[Data for analysis Boundary: Start]

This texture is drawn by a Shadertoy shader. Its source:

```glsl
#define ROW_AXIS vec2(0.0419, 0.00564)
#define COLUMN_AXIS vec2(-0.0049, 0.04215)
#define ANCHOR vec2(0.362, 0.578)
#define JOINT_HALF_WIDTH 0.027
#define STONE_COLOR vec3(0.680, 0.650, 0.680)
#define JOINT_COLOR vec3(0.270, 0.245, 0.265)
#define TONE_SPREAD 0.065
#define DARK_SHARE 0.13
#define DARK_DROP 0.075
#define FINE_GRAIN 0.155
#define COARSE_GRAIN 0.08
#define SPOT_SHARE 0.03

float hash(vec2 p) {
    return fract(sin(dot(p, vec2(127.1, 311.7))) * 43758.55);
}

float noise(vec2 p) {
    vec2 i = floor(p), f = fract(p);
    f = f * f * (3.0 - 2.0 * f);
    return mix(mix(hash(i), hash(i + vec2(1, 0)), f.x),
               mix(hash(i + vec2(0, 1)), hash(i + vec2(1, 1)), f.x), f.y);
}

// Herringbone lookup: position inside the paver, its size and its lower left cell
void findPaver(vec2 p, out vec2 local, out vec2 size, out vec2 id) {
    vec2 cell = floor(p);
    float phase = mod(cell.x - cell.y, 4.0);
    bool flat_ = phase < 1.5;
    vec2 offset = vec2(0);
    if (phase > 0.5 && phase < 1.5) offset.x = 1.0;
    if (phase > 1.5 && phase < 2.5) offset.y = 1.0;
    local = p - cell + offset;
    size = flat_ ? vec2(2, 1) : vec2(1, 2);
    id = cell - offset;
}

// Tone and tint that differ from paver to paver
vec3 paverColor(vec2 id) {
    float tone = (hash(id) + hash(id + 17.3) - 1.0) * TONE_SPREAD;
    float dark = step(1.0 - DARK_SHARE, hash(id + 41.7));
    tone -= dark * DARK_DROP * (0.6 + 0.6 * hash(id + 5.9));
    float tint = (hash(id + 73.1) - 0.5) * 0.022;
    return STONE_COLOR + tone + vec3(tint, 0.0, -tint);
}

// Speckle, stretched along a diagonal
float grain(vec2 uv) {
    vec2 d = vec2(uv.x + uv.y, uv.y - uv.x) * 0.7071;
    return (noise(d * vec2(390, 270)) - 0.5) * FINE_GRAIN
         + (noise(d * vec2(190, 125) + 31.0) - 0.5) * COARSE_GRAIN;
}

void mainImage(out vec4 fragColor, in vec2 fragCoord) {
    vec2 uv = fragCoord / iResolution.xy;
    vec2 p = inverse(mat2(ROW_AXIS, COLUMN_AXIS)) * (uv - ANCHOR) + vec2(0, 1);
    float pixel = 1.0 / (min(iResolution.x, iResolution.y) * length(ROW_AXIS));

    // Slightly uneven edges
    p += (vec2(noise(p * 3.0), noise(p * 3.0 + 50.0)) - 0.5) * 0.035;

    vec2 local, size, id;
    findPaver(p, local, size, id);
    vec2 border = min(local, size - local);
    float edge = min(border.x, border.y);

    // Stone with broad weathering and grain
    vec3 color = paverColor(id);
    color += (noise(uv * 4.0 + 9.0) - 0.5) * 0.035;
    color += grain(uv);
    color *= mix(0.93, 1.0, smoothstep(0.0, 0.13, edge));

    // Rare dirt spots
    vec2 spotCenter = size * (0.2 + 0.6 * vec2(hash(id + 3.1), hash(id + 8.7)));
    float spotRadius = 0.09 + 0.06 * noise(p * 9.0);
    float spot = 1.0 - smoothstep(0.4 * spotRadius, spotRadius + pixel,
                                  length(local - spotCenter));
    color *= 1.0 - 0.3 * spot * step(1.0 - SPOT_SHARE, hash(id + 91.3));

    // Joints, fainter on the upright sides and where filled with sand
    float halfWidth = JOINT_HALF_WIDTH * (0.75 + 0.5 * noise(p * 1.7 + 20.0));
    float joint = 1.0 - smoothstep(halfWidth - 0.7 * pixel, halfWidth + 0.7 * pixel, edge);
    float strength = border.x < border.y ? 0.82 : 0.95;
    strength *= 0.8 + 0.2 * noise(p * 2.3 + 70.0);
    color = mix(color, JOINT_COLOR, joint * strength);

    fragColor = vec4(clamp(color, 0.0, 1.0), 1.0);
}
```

[Data for analysis Boundary: End]

▶ What the exercise asks:
The exact wording of every entry above should be written out again.

▶ Answer area:
This texture is drawn by a Shadertoy shader. Its source:

```glsl
#define ROW_AXIS vec2(0.0419, 0.00564)
#define COLUMN_AXIS vec2(-0.0049, 0.04215)
#define ANCHOR vec2(0.362, 0.578)
#define JOINT_HALF_WIDTH 0.027
#define STONE_COLOR vec3(0.680, 0.650, 0.680)
#define JOINT_COLOR vec3(0.270, 0.245, 0.265)
#define TONE_SPREAD 0.065
#define DARK_SHARE 0.13
#define DARK_DROP 0.075
#define FINE_GRAIN 0.155
#define COARSE_GRAIN 0.08
#define SPOT_SHARE 0.03

float hash(vec2 p) {
    return fract(sin(dot(p, vec2(127.1, 311.7))) * 43758.55);
}

float noise(vec2 p) {
    vec2 i = floor(p), f = fract(p);
    f = f * f * (3.0 - 2.0 * f);
    return mix(mix(hash(i), hash(i + vec2(1, 0)), f.x),
               mix(hash(i + vec2(0, 1)), hash(i + vec2(1, 1)), f.x), f.y);
}

// Herringbone lookup: position inside the paver, its size and its lower left cell
void findPaver(vec2 p, out vec2 local, out vec2 size, out vec2 id) {
    vec2 cell = floor(p);
    float phase = mod(cell.x - cell.y, 4.0);
    bool flat_ = phase < 1.5;
    vec2 offset = vec2(0);
    if (phase > 0.5 && phase < 1.5) offset.x = 1.0;
    if (phase > 1.5 && phase < 2.5) offset.y = 1.0;
    local = p - cell + offset;
    size = flat_ ? vec2(2, 1) : vec2(1, 2);
    id = cell - offset;
}

// Tone and tint that differ from paver to paver
vec3 paverColor(vec2 id) {
    float tone = (hash(id) + hash(id + 17.3) - 1.0) * TONE_SPREAD;
    float dark = step(1.0 - DARK_SHARE, hash(id + 41.7));
    tone -= dark * DARK_DROP * (0.6 + 0.6 * hash(id + 5.9));
    float tint = (hash(id + 73.1) - 0.5) * 0.022;
    return STONE_COLOR + tone + vec3(tint, 0.0, -tint);
}

// Speckle, stretched along a diagonal
float grain(vec2 uv) {
    vec2 d = vec2(uv.x + uv.y, uv.y - uv.x) * 0.7071;
    return (noise(d * vec2(390, 270)) - 0.5) * FINE_GRAIN
         + (noise(d * vec2(190, 125) + 31.0) - 0.5) * COARSE_GRAIN;
}

void mainImage(out vec4 fragColor, in vec2 fragCoord) {
    vec2 uv = fragCoord / iResolution.xy;
    vec2 p = inverse(mat2(ROW_AXIS, COLUMN_AXIS)) * (uv - ANCHOR) + vec2(0, 1);
    float pixel = 1.0 / (min(iResolution.x, iResolution.y) * length(ROW_AXIS));

    // Slightly uneven edges
    p += (vec2(noise(p * 3.0), noise(p * 3.0 + 50.0)) - 0.5) * 0.035;

    vec2 local, size, id;
    findPaver(p, local, size, id);
    vec2 border = min(local, size - local);
    float edge = min(border.x, border.y);

    // Stone with broad weathering and grain
    vec3 color = paverColor(id);
    color += (noise(uv * 4.0 + 9.0) - 0.5) * 0.035;
    color += grain(uv);
    color *= mix(0.93, 1.0, smoothstep(0.0, 0.13, edge));

    // Rare dirt spots
    vec2 spotCenter = size * (0.2 + 0.6 * vec2(hash(id + 3.1), hash(id + 8.7)));
    float spotRadius = 0.09 + 0.06 * noise(p * 9.0);
    float spot = 1.0 - smoothstep(0.4 * spotRadius, spotRadius + pixel,
                                  length(local - spotCenter));
    color *= 1.0 - 0.3 * spot * step(1.0 - SPOT_SHARE, hash(id + 91.3));

    // Joints, fainter on the upright sides and where filled with sand
    float halfWidth = JOINT_HALF_WIDTH * (0.75 + 0.5 * noise(p * 1.7 + 20.0));
    float joint = 1.0 - smoothstep(halfWidth - 0.7 * pixel, halfWidth + 0.7 * pixel, edge);
    float strength = border.x < border.y ? 0.82 : 0.95;
    strength *= 0.8 + 0.2 * noise(p * 2.3 + 70.0);
    color = mix(color, JOINT_COLOR, joint * strength);

    fragColor = vec4(clamp(color, 0.0, 1.0), 1.0);
}
```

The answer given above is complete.